Work required — Wherever "glow" appears in a line of the listing, report that line.

Given information —
☆ ☆ ☆ ☆ ☆ ☆ ☆
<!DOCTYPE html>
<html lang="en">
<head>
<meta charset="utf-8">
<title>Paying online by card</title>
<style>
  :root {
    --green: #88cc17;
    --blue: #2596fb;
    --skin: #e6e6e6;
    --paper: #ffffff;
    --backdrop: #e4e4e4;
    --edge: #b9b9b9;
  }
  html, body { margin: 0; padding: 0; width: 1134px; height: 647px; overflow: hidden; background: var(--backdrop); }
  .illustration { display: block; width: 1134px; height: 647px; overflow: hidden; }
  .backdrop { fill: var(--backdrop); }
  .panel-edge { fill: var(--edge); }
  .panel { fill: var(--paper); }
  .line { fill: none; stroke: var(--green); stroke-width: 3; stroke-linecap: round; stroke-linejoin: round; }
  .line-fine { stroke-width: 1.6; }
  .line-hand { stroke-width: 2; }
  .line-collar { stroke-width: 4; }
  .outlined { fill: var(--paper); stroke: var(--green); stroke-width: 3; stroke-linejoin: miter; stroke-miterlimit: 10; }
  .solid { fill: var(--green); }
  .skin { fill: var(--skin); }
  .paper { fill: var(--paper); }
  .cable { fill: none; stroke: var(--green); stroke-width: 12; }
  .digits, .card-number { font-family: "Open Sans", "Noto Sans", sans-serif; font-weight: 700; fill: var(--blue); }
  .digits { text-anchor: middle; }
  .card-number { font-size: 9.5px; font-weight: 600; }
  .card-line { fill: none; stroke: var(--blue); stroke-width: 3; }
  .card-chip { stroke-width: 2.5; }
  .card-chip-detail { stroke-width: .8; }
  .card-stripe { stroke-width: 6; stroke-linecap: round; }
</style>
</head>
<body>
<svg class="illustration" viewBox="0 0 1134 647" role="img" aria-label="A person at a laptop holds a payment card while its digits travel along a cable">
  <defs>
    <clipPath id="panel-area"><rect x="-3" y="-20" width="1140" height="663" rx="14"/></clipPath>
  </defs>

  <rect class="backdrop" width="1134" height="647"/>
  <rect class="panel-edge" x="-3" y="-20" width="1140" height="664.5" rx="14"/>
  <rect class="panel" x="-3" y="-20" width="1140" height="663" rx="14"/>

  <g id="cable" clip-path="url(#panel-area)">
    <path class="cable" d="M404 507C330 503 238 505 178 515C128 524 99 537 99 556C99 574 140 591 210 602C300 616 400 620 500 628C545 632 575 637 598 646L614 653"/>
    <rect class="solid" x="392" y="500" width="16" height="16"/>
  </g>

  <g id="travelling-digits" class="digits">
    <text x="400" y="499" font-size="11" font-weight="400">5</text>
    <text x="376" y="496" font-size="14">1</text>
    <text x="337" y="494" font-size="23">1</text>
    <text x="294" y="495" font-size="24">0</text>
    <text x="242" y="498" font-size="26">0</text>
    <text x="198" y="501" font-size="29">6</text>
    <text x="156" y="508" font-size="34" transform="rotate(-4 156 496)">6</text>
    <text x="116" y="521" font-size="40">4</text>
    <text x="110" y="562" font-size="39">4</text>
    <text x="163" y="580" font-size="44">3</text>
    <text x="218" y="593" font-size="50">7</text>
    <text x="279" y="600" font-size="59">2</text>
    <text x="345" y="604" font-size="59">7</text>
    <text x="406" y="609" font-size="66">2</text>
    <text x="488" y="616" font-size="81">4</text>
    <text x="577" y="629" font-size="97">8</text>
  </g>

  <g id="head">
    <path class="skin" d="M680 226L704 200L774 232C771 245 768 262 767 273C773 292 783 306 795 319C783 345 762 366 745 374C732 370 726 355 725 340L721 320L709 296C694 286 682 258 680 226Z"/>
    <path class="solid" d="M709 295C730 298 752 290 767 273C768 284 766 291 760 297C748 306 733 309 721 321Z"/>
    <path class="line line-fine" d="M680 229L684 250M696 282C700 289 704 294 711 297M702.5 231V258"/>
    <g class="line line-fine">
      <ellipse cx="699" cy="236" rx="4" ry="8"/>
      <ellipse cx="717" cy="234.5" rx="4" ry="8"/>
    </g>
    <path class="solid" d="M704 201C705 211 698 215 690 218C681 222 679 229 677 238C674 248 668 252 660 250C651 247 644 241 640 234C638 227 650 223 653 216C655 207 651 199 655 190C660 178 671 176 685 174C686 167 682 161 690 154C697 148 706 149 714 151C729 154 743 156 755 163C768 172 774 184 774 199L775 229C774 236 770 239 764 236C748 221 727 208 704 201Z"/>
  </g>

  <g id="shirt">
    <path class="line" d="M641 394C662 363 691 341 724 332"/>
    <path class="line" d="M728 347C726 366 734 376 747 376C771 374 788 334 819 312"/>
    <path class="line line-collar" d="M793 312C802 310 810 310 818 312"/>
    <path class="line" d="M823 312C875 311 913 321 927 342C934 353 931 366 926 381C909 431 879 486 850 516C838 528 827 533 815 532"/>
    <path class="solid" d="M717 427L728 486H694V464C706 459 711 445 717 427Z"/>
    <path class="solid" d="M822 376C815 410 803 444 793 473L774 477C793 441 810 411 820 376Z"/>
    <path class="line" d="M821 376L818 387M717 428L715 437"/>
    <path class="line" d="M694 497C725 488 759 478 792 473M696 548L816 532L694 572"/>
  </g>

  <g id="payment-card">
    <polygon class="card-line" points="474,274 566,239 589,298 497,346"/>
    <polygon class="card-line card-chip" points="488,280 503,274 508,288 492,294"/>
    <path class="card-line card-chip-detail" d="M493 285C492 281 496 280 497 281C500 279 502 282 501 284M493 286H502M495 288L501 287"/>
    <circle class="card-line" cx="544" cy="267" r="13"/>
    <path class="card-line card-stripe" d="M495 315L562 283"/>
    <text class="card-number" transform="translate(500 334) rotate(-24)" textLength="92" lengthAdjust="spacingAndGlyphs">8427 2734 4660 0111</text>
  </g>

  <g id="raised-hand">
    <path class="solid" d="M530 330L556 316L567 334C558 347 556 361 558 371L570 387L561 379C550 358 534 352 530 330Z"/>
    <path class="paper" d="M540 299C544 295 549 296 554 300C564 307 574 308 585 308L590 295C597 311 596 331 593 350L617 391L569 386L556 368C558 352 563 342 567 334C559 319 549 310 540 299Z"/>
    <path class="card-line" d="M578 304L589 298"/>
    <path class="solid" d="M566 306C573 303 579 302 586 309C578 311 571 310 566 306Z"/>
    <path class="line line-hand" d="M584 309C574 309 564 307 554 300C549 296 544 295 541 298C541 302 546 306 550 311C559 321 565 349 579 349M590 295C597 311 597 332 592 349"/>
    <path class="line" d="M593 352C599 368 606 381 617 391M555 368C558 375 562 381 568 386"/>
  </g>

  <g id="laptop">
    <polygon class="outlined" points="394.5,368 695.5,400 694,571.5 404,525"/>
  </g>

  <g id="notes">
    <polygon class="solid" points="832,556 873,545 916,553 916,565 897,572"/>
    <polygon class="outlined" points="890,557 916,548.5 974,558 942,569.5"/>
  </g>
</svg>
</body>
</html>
☆ ☆ ☆ ☆ ☆ ☆ ☆
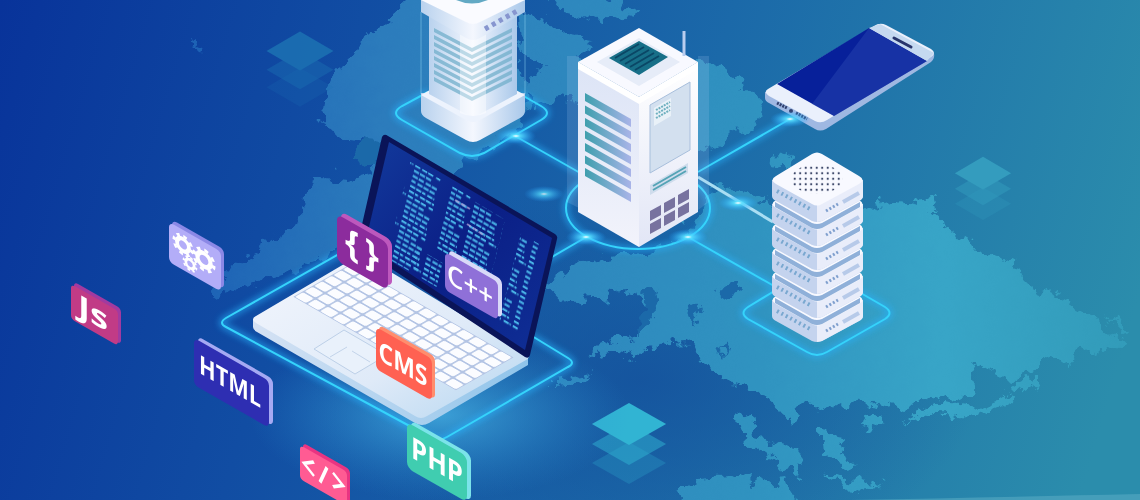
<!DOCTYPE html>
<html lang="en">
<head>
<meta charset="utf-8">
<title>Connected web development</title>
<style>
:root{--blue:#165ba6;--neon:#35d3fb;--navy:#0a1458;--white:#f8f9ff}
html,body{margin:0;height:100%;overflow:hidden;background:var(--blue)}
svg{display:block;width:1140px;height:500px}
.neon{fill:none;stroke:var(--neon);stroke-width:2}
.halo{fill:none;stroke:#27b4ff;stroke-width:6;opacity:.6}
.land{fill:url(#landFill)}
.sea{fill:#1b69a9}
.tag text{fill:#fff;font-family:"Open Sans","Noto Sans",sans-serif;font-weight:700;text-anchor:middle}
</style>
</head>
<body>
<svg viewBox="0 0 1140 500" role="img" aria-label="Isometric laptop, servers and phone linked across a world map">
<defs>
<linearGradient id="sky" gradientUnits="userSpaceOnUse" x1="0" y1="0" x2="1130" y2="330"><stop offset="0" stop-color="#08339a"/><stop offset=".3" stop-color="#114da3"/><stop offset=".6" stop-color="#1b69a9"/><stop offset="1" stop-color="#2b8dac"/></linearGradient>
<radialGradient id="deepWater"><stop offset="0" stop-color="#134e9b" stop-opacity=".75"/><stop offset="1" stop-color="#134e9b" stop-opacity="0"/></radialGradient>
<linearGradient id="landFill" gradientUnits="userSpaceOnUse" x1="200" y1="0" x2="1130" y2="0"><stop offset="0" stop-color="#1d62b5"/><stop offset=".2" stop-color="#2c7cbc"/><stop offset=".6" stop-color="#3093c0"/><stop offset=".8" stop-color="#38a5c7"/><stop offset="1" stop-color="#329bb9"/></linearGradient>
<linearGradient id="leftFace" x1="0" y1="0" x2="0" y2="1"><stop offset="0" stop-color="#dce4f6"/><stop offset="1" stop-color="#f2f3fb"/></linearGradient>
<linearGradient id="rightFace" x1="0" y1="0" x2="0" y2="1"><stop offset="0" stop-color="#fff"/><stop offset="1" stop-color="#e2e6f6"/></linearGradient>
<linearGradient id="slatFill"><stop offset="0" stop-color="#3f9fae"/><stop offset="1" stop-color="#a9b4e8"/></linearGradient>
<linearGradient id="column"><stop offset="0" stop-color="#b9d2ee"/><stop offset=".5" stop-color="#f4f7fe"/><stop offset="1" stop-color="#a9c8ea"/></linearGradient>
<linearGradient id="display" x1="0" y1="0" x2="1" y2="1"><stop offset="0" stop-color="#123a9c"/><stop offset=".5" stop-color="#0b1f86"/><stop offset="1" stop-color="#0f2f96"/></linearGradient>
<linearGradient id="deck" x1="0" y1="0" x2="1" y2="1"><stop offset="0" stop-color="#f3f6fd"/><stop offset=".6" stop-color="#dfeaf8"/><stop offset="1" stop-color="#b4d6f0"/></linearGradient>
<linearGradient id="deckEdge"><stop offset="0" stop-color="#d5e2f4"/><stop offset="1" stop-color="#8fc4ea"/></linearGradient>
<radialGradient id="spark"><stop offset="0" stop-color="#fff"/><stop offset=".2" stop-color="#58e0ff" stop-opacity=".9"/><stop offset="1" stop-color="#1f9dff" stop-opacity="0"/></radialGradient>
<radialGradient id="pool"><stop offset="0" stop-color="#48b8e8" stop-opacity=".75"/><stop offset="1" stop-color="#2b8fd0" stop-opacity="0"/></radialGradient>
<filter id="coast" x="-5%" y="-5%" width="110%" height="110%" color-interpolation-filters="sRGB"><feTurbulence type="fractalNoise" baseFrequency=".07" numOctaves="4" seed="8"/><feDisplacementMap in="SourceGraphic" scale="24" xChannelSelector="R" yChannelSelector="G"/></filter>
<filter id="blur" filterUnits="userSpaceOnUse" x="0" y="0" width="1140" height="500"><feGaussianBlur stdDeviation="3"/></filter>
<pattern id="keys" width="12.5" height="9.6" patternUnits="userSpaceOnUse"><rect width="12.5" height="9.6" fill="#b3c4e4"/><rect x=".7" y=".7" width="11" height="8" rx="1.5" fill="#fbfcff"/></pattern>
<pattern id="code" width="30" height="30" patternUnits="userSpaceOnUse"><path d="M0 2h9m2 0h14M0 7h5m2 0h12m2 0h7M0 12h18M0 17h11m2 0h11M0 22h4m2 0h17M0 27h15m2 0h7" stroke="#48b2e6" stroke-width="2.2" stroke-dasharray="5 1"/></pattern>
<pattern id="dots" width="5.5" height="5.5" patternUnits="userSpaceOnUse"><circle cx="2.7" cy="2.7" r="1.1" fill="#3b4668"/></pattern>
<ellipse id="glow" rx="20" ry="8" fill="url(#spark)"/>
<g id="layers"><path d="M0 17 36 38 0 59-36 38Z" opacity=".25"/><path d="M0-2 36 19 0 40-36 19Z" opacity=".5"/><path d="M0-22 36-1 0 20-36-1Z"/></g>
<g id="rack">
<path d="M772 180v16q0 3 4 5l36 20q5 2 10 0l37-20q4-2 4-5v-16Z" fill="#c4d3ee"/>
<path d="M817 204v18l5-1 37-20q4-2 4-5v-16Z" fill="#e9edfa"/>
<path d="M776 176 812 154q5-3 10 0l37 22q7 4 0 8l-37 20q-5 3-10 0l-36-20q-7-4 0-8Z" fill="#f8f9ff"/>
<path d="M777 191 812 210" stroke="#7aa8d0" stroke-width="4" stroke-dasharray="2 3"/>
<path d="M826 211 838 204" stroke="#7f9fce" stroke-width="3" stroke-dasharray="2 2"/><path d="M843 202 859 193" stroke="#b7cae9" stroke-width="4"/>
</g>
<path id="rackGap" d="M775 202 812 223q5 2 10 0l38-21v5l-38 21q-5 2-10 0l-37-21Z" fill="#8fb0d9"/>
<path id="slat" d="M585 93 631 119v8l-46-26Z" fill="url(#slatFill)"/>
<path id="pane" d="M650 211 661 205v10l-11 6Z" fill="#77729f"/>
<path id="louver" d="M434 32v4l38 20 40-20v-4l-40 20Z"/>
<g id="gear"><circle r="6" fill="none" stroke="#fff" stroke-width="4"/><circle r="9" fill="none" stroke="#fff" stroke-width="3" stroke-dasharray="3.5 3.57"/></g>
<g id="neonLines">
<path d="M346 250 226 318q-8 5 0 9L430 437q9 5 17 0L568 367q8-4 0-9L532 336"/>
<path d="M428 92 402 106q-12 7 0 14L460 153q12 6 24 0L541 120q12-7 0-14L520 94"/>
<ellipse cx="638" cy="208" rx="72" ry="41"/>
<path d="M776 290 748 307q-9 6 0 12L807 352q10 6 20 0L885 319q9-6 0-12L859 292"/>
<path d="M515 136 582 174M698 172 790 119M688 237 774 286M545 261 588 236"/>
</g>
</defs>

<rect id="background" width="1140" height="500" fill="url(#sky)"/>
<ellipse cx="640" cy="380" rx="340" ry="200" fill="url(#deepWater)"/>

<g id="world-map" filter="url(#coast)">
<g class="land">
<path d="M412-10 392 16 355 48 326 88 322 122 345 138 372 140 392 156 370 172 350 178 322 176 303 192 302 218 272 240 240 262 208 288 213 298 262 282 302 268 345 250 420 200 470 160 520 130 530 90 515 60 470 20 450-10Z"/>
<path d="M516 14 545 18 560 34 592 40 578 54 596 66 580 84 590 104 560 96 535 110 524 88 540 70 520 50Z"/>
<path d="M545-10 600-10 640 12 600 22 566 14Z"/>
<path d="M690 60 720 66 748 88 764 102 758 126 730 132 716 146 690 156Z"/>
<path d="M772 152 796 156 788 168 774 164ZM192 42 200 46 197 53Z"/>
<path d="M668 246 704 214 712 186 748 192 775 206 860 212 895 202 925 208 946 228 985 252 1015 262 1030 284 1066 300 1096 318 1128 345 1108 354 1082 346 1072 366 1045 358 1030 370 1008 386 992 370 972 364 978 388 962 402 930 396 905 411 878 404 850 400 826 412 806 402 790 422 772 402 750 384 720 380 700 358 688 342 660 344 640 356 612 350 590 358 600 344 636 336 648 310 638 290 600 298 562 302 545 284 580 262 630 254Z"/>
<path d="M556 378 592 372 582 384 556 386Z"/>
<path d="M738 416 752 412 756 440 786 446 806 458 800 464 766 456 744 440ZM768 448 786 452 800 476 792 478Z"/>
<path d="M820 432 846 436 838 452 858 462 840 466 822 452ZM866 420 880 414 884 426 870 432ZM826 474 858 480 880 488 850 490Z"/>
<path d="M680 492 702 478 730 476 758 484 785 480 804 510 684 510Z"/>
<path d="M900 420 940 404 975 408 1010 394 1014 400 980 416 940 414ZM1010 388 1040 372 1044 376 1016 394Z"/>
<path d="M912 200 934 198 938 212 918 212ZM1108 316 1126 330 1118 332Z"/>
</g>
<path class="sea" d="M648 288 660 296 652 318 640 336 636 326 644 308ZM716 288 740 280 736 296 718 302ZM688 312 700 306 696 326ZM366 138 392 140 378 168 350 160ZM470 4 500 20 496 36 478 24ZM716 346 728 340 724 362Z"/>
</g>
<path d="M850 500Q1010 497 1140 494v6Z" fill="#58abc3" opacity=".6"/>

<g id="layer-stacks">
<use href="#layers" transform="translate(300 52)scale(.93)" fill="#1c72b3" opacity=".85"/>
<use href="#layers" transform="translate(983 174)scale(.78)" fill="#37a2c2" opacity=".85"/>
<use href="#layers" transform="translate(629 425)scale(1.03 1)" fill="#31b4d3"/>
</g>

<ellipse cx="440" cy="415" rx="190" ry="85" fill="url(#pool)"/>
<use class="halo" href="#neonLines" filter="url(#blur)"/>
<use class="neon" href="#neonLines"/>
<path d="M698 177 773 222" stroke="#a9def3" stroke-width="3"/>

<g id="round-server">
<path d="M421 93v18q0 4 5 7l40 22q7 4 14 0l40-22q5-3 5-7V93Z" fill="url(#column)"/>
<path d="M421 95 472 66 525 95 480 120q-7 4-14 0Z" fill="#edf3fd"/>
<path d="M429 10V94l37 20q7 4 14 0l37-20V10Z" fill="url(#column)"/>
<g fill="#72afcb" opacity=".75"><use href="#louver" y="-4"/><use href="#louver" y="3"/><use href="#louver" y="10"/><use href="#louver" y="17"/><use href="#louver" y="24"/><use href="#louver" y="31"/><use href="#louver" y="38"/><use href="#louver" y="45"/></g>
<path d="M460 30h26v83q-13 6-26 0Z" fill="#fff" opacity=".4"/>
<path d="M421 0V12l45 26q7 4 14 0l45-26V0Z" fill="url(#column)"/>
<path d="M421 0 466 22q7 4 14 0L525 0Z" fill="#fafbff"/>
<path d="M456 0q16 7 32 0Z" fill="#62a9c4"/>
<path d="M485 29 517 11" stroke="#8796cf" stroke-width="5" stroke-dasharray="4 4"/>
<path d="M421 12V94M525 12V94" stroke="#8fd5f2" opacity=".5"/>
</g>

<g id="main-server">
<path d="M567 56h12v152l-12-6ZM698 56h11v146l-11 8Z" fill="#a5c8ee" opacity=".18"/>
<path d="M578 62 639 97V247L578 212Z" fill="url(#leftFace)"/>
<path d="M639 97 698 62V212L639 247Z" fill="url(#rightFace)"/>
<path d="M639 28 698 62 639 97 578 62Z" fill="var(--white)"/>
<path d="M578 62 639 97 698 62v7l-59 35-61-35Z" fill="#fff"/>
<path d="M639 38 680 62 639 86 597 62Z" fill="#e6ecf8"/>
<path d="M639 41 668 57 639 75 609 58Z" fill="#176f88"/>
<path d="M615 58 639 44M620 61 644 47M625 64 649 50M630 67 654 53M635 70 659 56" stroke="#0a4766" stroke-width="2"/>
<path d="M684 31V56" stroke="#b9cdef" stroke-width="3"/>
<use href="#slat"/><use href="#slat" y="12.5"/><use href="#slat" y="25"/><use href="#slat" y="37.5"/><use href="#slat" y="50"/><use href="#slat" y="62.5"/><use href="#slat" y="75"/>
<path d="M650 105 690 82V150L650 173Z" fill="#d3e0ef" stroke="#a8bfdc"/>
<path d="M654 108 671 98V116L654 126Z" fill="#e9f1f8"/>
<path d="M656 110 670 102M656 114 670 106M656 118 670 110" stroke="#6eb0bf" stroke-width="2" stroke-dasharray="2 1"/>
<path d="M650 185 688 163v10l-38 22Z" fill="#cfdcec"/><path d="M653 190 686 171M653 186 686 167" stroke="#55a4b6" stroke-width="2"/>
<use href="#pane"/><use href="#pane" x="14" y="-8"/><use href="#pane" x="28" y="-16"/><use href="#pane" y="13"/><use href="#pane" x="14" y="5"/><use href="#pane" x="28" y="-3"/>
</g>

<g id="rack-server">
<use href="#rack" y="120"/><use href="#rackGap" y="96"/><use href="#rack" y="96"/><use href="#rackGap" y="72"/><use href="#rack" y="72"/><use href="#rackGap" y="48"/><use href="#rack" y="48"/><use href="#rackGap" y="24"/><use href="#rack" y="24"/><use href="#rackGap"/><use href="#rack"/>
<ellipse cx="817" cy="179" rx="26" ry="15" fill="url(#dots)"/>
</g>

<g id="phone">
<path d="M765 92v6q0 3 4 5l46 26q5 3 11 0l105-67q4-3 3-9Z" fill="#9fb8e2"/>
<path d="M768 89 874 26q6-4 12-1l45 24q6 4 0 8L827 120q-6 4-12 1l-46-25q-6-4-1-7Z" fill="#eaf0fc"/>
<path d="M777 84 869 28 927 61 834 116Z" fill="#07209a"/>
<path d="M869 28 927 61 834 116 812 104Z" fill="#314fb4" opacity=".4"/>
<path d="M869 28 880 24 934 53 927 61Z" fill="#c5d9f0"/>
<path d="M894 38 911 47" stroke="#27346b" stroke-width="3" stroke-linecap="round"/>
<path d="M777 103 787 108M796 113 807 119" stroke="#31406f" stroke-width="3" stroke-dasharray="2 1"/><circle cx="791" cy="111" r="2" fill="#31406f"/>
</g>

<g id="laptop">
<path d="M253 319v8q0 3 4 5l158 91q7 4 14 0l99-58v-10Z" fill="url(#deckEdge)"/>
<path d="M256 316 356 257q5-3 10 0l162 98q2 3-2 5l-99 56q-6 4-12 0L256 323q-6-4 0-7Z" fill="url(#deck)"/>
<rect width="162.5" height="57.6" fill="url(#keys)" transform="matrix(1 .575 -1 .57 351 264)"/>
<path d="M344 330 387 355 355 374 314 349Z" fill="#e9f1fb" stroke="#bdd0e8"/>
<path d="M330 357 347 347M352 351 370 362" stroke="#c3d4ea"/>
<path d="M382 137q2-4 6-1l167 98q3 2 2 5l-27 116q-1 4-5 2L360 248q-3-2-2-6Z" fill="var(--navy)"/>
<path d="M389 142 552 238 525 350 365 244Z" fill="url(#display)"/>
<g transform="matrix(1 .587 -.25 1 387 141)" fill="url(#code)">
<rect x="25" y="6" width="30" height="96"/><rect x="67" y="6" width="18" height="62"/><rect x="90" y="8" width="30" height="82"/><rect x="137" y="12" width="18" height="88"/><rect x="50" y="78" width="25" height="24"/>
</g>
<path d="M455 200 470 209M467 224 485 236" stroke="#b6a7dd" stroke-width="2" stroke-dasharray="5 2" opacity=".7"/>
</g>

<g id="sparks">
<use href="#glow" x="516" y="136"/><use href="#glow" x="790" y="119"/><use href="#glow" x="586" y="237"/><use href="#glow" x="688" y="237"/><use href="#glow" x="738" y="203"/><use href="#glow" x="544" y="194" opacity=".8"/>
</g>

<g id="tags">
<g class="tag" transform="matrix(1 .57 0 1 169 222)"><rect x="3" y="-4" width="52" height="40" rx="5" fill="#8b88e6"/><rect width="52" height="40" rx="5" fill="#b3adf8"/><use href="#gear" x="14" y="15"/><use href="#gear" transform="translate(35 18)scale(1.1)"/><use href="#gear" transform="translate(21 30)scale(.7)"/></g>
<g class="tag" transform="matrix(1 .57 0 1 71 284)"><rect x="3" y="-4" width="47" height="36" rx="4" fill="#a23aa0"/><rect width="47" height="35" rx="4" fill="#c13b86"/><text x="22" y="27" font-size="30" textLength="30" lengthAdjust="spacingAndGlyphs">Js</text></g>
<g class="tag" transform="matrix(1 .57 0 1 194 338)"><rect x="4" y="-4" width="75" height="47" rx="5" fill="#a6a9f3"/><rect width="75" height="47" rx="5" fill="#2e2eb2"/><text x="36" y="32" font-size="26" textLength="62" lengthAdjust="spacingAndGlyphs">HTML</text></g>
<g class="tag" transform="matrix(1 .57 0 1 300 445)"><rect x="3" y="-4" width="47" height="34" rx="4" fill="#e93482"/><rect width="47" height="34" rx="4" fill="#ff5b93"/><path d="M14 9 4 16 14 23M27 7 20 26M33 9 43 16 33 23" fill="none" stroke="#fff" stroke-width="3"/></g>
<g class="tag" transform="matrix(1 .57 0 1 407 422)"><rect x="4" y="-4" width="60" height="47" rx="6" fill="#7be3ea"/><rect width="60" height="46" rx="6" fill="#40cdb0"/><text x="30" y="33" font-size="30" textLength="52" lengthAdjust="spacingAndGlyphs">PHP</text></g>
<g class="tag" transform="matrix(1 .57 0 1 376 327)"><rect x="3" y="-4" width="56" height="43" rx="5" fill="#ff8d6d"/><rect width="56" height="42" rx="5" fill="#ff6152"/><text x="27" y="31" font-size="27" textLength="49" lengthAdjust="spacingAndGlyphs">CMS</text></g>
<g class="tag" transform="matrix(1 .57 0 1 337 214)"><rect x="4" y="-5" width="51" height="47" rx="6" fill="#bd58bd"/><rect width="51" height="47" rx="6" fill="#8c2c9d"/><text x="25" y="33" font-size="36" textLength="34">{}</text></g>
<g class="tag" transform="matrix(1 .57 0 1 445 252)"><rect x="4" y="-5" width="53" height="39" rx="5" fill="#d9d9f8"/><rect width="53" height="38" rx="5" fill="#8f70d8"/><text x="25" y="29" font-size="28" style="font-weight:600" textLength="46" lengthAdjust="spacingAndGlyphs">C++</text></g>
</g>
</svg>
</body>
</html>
☆ ☆ ☆ ☆ ☆ ☆ ☆
Written solution —
<ellipse id="glow" rx="20" ry="8" fill="url(#spark)"/>
<use href="#glow" x="516" y="136"/><use href="#glow" x="790" y="119"/><use href="#glow" x="586" y="237"/><use href="#glow" x="688" y="237"/><use href="#glow" x="738" y="203"/><use href="#glow" x="544" y="194" opacity=".8"/>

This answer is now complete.